The steps I took to make them are below.  I didn’t photograph the attaching of the sticks (absentmindedness) but I will upload more pictures later.

 1)   I gathered several different styles of the dolls

to try and cover as many attributes (hairstyles, clothing, arm

positions) as possible.  I copied them to one sheet in MS Publisher and sized them all to be about the same size, printed out the sheet on cardstock and cut each doll out making sure to leave areas of weakness (extended arms and other thin details) with paper for structure.

2)  Using one of these mats (found near the cutting boards

at Walmart), I attached the cut out dolls with tape.  This way, I could

position them so that more fit on the mat than could be printed out

on one sheet of cardstock.

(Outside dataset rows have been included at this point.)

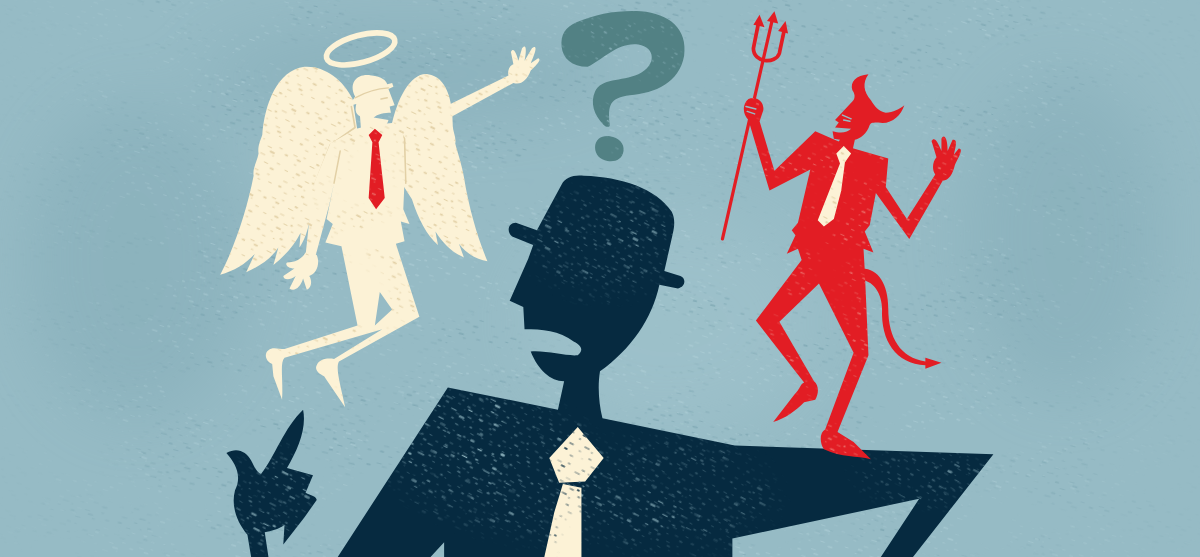
<!DOCTYPE html>
<html lang="en">
<head>
<meta charset="utf-8">
<title>The Dilemma</title>
<style>
  :root {
    --sky: #96bbc5;
    --sky-dark: #6c98a5;
    --sky-light: #b3d2da;
    --navy: #062a40;
    --cream: #fcf2d6;
    --sand: #e2d0a6;
    --red: #e21d24;
    --rose: #ef8f86;
    --teal: #528184;
  }
  html, body { margin: 0; padding: 0; overflow: hidden; background: var(--sky); }
  .canvas { width: 1200px; height: 557px; overflow: hidden; }
  .canvas svg { display: block; width: 1200px; height: 557px; }
  .sky { fill: var(--sky); }
  .navy { fill: var(--navy); }
  .cream { fill: var(--cream); }
  .red { fill: var(--red); }
  .teal { fill: var(--teal); }
  .line { fill: none; stroke-linecap: round; stroke-linejoin: round; }
  .cream-line { stroke: var(--cream); }
  .sand-line { stroke: var(--sand); }
  .red-line { stroke: var(--red); }
  .sky-line { stroke: var(--sky); }
  .flecks-sky { stroke: var(--sky); }
  .flecks-dark { stroke: var(--sky-dark); }
  .flecks-light { stroke: var(--sky-light); }
  .flecks-sand { stroke: var(--sand); }
  .flecks-rose { stroke: var(--rose); }
  .flecks-navy { stroke: var(--navy); }
</style>
</head>
<body>
<main class="canvas">
<svg viewBox="0 0 970 450" preserveAspectRatio="none" role="img" aria-label="A man in a bowler hat ponders a question between an angel and a devil">
  <defs>
    <!-- Print grain -->
    <g id="fleck-set" fill="none" stroke-linecap="round">
      <path stroke-width="1" d="M3 5h4M14 3h2M24 8h5M37 4h1M45 9h4M57 5h3M8 14h2M19 17h4M32 15h2M41 19h5M54 16h1M62 21h3M2 24h3M13 27h1M27 25h4M38 29h2M49 26h4M6 35h4M18 38h2M30 34h1M43 37h4M58 36h2M12 46h3M24 44h1M36 47h4M51 45h2M63 43h3"/>
      <path stroke-width="1.9" d="M9 8h3M30 3h2M50 13h4M15 22h3M35 23h1M58 29h3M22 32h4M4 42h2M47 41h3M31 41h2M66 9h2"/>
    </g>
    <pattern id="grain-sky" width="71" height="51" patternUnits="userSpaceOnUse" patternTransform="rotate(27)"><use href="#fleck-set" class="flecks-sky"/></pattern>
    <pattern id="grain-sky-fine" width="71" height="51" patternUnits="userSpaceOnUse" patternTransform="rotate(31) scale(.62 .7)"><use href="#fleck-set" class="flecks-sky"/></pattern>
    <pattern id="grain-sand" width="71" height="51" patternUnits="userSpaceOnUse" patternTransform="rotate(27) scale(.75)"><use href="#fleck-set" class="flecks-sand"/></pattern>
    <pattern id="grain-rose" width="71" height="51" patternUnits="userSpaceOnUse" patternTransform="rotate(24) scale(.7)"><use href="#fleck-set" class="flecks-rose"/></pattern>
    <pattern id="grain-navy" width="71" height="51" patternUnits="userSpaceOnUse" patternTransform="rotate(27) scale(.8)"><use href="#fleck-set" class="flecks-navy"/></pattern>
    <pattern id="grain-dark" width="71" height="51" patternUnits="userSpaceOnUse" patternTransform="rotate(14) scale(.9 .7)"><use href="#fleck-set" class="flecks-dark"/></pattern>
    <pattern id="grain-light" width="71" height="51" patternUnits="userSpaceOnUse" patternTransform="rotate(18) scale(.85 .75)"><use href="#fleck-set" class="flecks-light"/></pattern>

    <filter id="patches" x="0" y="0" width="100%" height="100%" color-interpolation-filters="sRGB">
      <feTurbulence type="fractalNoise" baseFrequency=".022 .035" numOctaves="3" seed="8"/>
      <feColorMatrix values="0 0 0 0 1  0 0 0 0 1  0 0 0 0 1  5 0 0 0 -2.1"/>
    </filter>
    <filter id="patches-alt" x="0" y="0" width="100%" height="100%" color-interpolation-filters="sRGB">
      <feTurbulence type="fractalNoise" baseFrequency=".012 .03" numOctaves="3" seed="21"/>
      <feColorMatrix values="0 0 0 0 1  0 0 0 0 1  0 0 0 0 1  5 0 0 0 -2.3"/>
    </filter>
    <mask id="patchy" maskUnits="userSpaceOnUse" x="0" y="0" width="970" height="450"><rect width="970" height="450" filter="url(#patches)"/></mask>
    <mask id="patchy-alt" maskUnits="userSpaceOnUse" x="0" y="0" width="970" height="450"><rect width="970" height="450" filter="url(#patches-alt)"/></mask>
    <linearGradient id="edge-fade">
      <stop offset="0" stop-color="#fff" stop-opacity=".12"/>
      <stop offset=".2" stop-color="#fff" stop-opacity=".85"/>
      <stop offset=".8" stop-color="#fff" stop-opacity=".85"/>
      <stop offset="1" stop-color="#fff" stop-opacity=".1"/>
    </linearGradient>
    <mask id="edges" maskUnits="userSpaceOnUse" x="0" y="0" width="970" height="450"><rect width="970" height="450" fill="url(#edge-fade)"/></mask>
    <filter id="soft" x="-30%" y="-30%" width="160%" height="160%"><feGaussianBlur stdDeviation="26"/></filter>
    <radialGradient id="wear">
      <stop offset="0" stop-color="#fff"/>
      <stop offset=".55" stop-color="#fff" stop-opacity=".8"/>
      <stop offset="1" stop-color="#fff" stop-opacity="0"/>
    </radialGradient>
    <mask id="suit-wear" maskUnits="userSpaceOnUse" x="0" y="0" width="970" height="450">
      <ellipse cx="390" cy="365" rx="135" ry="70" transform="rotate(24 390 365)" fill="url(#wear)"/>
      <ellipse cx="540" cy="400" rx="100" ry="60" fill="url(#wear)" opacity=".7"/>
      <ellipse cx="490" cy="195" rx="75" ry="55" fill="url(#wear)" opacity=".8"/>
      <ellipse cx="750" cy="385" rx="70" ry="30" fill="url(#wear)" opacity=".7"/>
      <ellipse cx="222" cy="405" rx="45" ry="55" fill="url(#wear)" opacity=".8"/>
    </mask>

    <!-- Silhouettes -->
    <path id="question-hook" d="M454 38C453 28 457 22 466 18C482 11 500 8 518 9C541 11 556 23 553 45C549 67 530 75 509 77C493 79 491 85 493 101C493 103 490 103 488 101C480 93 477 83 481 74C486 63 502 66 516 60C531 53 530 38 516 36C499 34 488 48 475 54C462 54 455 47 454 38Z"/>
    <path id="question-dot" d="M481 119C481 112 487 109 493 110C500 111 505 116 504 122C503 129 497 131 491 130C485 129 481 125 481 119Z"/>

    <path id="man-suit" d="M362 313L451 331L456 308C445 308 435 299 429 284C442 283 458 288 467 287C472 283 470 279 464 276C452 267 438 266 424 266L423 248L412 243L427 209L431 198L414 191C409 187 411 180 417 180L434 186L454 149C457 143 464 141 472 142C502 143 530 152 543 171C546 177 545 183 544 188L537 219L550 223C555 225 554 232 548 233L533 230C527 258 510 282 485 300C483 312 484 326 487 338L594 360L803 367L738 450H712L743 403L592 435V450H359V438L348 450H273Z"/>
    <path id="man-hand" d="M183 366C192 361 199 365 203 372C206 378 208 382 211 383C222 369 230 345 245 331C248 346 241 363 232 378L253 384L247 398C251 400 256 401 256 404L246 418L229 440L230 424C225 428 219 429 214 430L217 450H203L200 432C190 420 187 407 190 396C196 384 190 374 183 366Z"/>
    <path id="man-tie" d="M467 345L488 370L473 389L452 390L444 370ZM455 391L470 394L470 450H440L448 414Z"/>

    <path id="angel-wing-left" d="M289 106L285 80C277 64 262 53 246 54C224 57 214 84 212 109C211 112 208 118 209 124C208 130 204 136 205 142C200 168 190 199 178 222C189 219 199 213 206 205L199 220C210 215 219 209 225 200L221 214C230 207 238 198 243 188L242 200C250 189 252 170 254 151Z"/>
    <path id="angel-wing-right" d="M316 104C321 78 333 58 346 60C361 62 366 81 366 102C366 106 369 111 368 116C370 124 373 132 375 143C379 168 386 192 394 211C386 210 377 205 371 197L375 208C366 204 358 197 352 187L354 198C345 190 338 177 333 161L326 150Z"/>
    <path id="angel-head" d="M284 85C282 82 286 81 287 78C281 66 290 59 300 61C309 62 312 65 313 68L317 67L318 70L314 72L319 85L315 86L316 91C311 91 305 92 302 95L314 97C313 102 309 103 305 103V107H292L291 94C287 92 287 88 288 84Z"/>
    <path id="angel-suit" d="M288 104L300 101L321 99L326 109L327 146L326 169L331 181L324 179L327 195L320 197L339 256L274 292C271 297 275 310 279 329L264 307L262 304C258 302 254 299 256 295C258 290 265 289 270 290L309 266L230 289C226 293 229 306 228 323L221 304L220 294C215 292 213 286 217 283C220 280 225 282 230 282L289 263L276 199L263 196L269 181L264 177L270 148L266 166L255 207L247 206L253 150L267 116ZM307 236L303 263L317 250Z"/>
    <path id="angel-arm" d="M360 86L411 61C410 57 412 53 415 52L413 42C415 38 417 42 419 49L422 39C425 35 426 39 424 49L430 39C434 36 434 40 429 51L435 47C438 48 434 52 429 57C426 65 421 69 415 67L362 96Z"/>
    <path id="angel-hand" d="M247 204L256 206C259 213 256 221 250 223C253 228 251 233 248 234L245 225C243 232 238 236 234 233L239 223C234 227 229 226 229 223L238 217C233 217 230 214 232 212C239 212 244 209 247 204Z"/>

    <path id="devil-head" d="M688 83C691 81 692 77 689 73C687 66 692 61 702 60C697 67 698 74 704 81C707 86 710 90 716 91C722 91 727 88 731 85C728 94 720 101 710 99C706 99 704 99 703 101C701 108 695 112 691 113L689 122L676 117L679 113L674 112L673 106C680 108 685 107 688 104L675 103L678 99L675 97Z"/>
    <path id="devil-suit" d="M659 106L677 114L690 120L718 128L716 151L733 177L756 141C753 137 754 130 757 127L753 114C755 110 758 114 761 122L761 112C763 108 766 111 766 122L770 113C774 112 773 117 771 125L775 120C779 120 775 127 772 133C770 141 767 146 762 146L735 193L708 156L703 182L699 187L706 204L698 201L699 218L702 287L677 349L690 357L704 371C692 368 681 370 666 363C662 357 663 349 667 347L690 285L662 229L630 260L658 308C662 311 662 318 659 323L650 325C643 332 635 338 625 341L642 319C647 314 647 310 650 309L611 259L648 210L645 201L636 205L643 190L640 186L645 180L655 137L622 154L605 97C600 92 600 84 605 80C611 77 618 82 617 89L614 98L626 138Z"/>
    <path id="devil-tie" d="M676 124L682 118L688 124L683 131L680 154L674 177L666 183L661 178L679 132Z"/>
  </defs>

  <!-- Backdrop -->
  <g id="backdrop">
    <rect class="sky" width="970" height="450"/>
    <g filter="url(#soft)" opacity=".22">
      <ellipse cx="110" cy="210" rx="90" ry="130" fill="var(--sky-dark)"/>
      <ellipse cx="860" cy="190" rx="80" ry="130" fill="var(--sky-dark)"/>
      <ellipse cx="330" cy="60" rx="170" ry="40" fill="var(--sky-dark)"/>
      <ellipse cx="540" cy="260" rx="120" ry="90" fill="var(--sky-light)"/>
    </g>
    <g mask="url(#edges)">
      <rect width="970" height="450" fill="url(#grain-dark)" mask="url(#patchy-alt)" opacity=".55"/>
      <rect width="970" height="450" fill="url(#grain-light)" mask="url(#patchy)" opacity=".6"/>
    </g>
  </g>

  <!-- Question mark -->
  <g id="question-mark">
    <g class="teal"><use href="#question-hook"/><use href="#question-dot"/></g>
    <g fill="url(#grain-sky-fine)" mask="url(#patchy)" opacity=".75"><use href="#question-hook"/><use href="#question-dot"/></g>
  </g>

  <!-- Man -->
  <g id="man">
    <g class="navy"><use href="#man-suit"/><use href="#man-hand"/></g>
    <g mask="url(#suit-wear)">
      <g fill="url(#grain-sky)" mask="url(#patchy)"><use href="#man-suit"/><use href="#man-hand"/></g>
      <g fill="url(#grain-sky-fine)" opacity=".5"><use href="#man-suit"/><use href="#man-hand"/></g>
    </g>
    <use href="#man-tie" class="cream"/>
    <use href="#man-tie" fill="url(#grain-navy)" mask="url(#patchy)" opacity=".85"/>
  </g>

  <!-- Angel -->
  <g id="angel">
    <ellipse class="line cream-line" cx="291.500" cy="39.500" rx="28.500" ry="11" stroke-width="4.500" transform="rotate(-15 291.500 39.500)"/>
    <g class="cream">
      <use href="#angel-wing-left"/>
      <use href="#angel-wing-right"/>
    </g>
    <g fill="url(#grain-sand)">
      <use href="#angel-wing-left"/>
      <use href="#angel-wing-right"/>
    </g>
    <g class="line sand-line" stroke-width="1.300">
      <path d="M284 86L287 103L267 117L254 150M320 101L327 112L328 148"/>
    </g>
    <g class="cream">
      <use href="#angel-suit"/>
      <use href="#angel-head"/>
      <use href="#angel-arm"/>
      <use href="#angel-hand"/>
    </g>
    <g fill="url(#grain-sand)" mask="url(#patchy)">
      <use href="#angel-suit"/>
      <use href="#angel-arm"/>
    </g>
    <path class="line sand-line" stroke-width="1.200" d="M287 79Q300 72 314 71M308 80L313 79M270 148L275 122"/>
    <path class="red" d="M298 109L303 104L309 109L306 115L311 160L304 169L298 160L301 115Z"/>
    <path d="M298 109L303 104L309 109L306 115L311 160L304 169L298 160L301 115Z" fill="url(#grain-rose)" opacity=".6"/>
  </g>

  <!-- Devil -->
  <g id="devil">
    <g class="line red-line" stroke-width="3">
      <path d="M584 193L624 17" stroke-width="2.600"/>
      <path d="M613 19L609 39C609 51 627 52 630 43L634 24"/>
    </g>
    <g class="red">
      <path d="M614 12L618 22L609 20Z"/>
      <path d="M626 9L629 19L620 17Z"/>
      <path d="M635 17L637 27L629 25Z"/>
      <path d="M697 217C710 217 718 230 718 249C718 273 728 289 748 292L748 289L761 293L748 298L748 295C724 294 712 275 713 250C713 238 707 228 697 226Z"/>
      <use href="#devil-suit"/>
      <use href="#devil-head"/>
    </g>
    <use href="#devil-suit" fill="url(#grain-rose)" mask="url(#patchy)" opacity=".65"/>
    <path class="line sky-line" stroke-width="1.200" d="M681 93L688 96M682 97L687 98M603 86L611 88M604 90L610 92"/>
    <use href="#devil-tie" class="cream"/>
    <use href="#devil-tie" fill="url(#grain-sand)"/>
  </g>
</svg>
</main>
</body>
</html>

3)  Using an X-acto knife, the dolls were carefully cut out of the mat.

I used double-stick tape on the backs of the cardstock cutouts as well

as clear tape on the edges when they were positioned.  This allowed

the dolls to remain attached to the cut out plastic pieces.

Here, they’re all cut out of the mat.

4)  Using cookie sticks as thickness guides on either side, the dough

was rolled out on parchment (waxed or freezer paper will work as

well) and slid onto a pan (1/2 sheet cake boards are ideal for this step)

and placed in the freezer to get firm/hard for cutting.

5)  Once the dough is chilled/frozen firm enough,  remove from freez-

er, place the cut out doll mat on top and using an X-acto knife, care-

fully cut the dolls out.  Remove mat.  With a small spatula or table/

butter knife (or whatever tool you prefer), remove excess dough…

being careful not to pull too hard or too fast just in the case of possi-

bly having areas that weren’t completely cut, …leaving the doll cutouts on the papered pan/board. 

I attached sticks by brushing the area lightly with water, positioning the stick, brushing the stick lightly with water and pressing small amounts of the excess dough onto the dough and smoothing gently, encasing the stick.

Return pan/board to freezer.  Continue rerolling dough and following the above steps until all cookies are cut out and have sticks attached. 

Beginning with the first set, remove them from freezer.  Before they have a chance to soften, using a spatula, flip them over so the patched stick area is against the papered pan.  If needed, replace paper on pan (I’ve never baked on waxed paper or freezer wrap so I can’t recommend doing so.  Parchment paper is what I recommend baking the cookies on).

Bake them according to the directions given with your sugar cookie recipe.  Use your favorite decorated cookie icing to finish these adorable cookies.

These can be stored, baked or unbaked, in your freezer for a considerable amount of time if well wrapped/bagged/packaged, making them an ideal gift to make if free time comes in small increments! 

Another idea, for those with limited time, use the cleaned mat to cut out thinly rolled fondant to place on the still hot cookies for a quick base.  When cool, use edible pens, air brush colors and brushes and icing to add details.  Don’t forget to add some edible glitter!

 I’ve yet to decorate mine.

Miniature Square Cakes Tutorial Part 2

Miniature Square Cakes Part 1

It took a bit longer than expected but, I managed to get the first tutorial done for the mini squares. I’ll work on the remaining part(s) today. They should all be up (however many they wind up being) by the end of this week.

Miniature Tiered Cakes -More Tutorials

All the tiers are complete with 3 coats of buttercream and this next set will be covered in rolled fondant.

Using tiers that have had 3 coats of buttercream applied, these tiers will be given a poured fondant application.

Please, remember that tiers should not be frozen…cool is okay, just not frozen…when applying poured fondant.

Video tutorials in the works!

The first video tutorials, from me, will be on miniature cakes.  You’ll be able to see various techniques I use in making them.

If you have a suggestion for a future video tutorial on cake/cookie decorating or dessert making please chime in.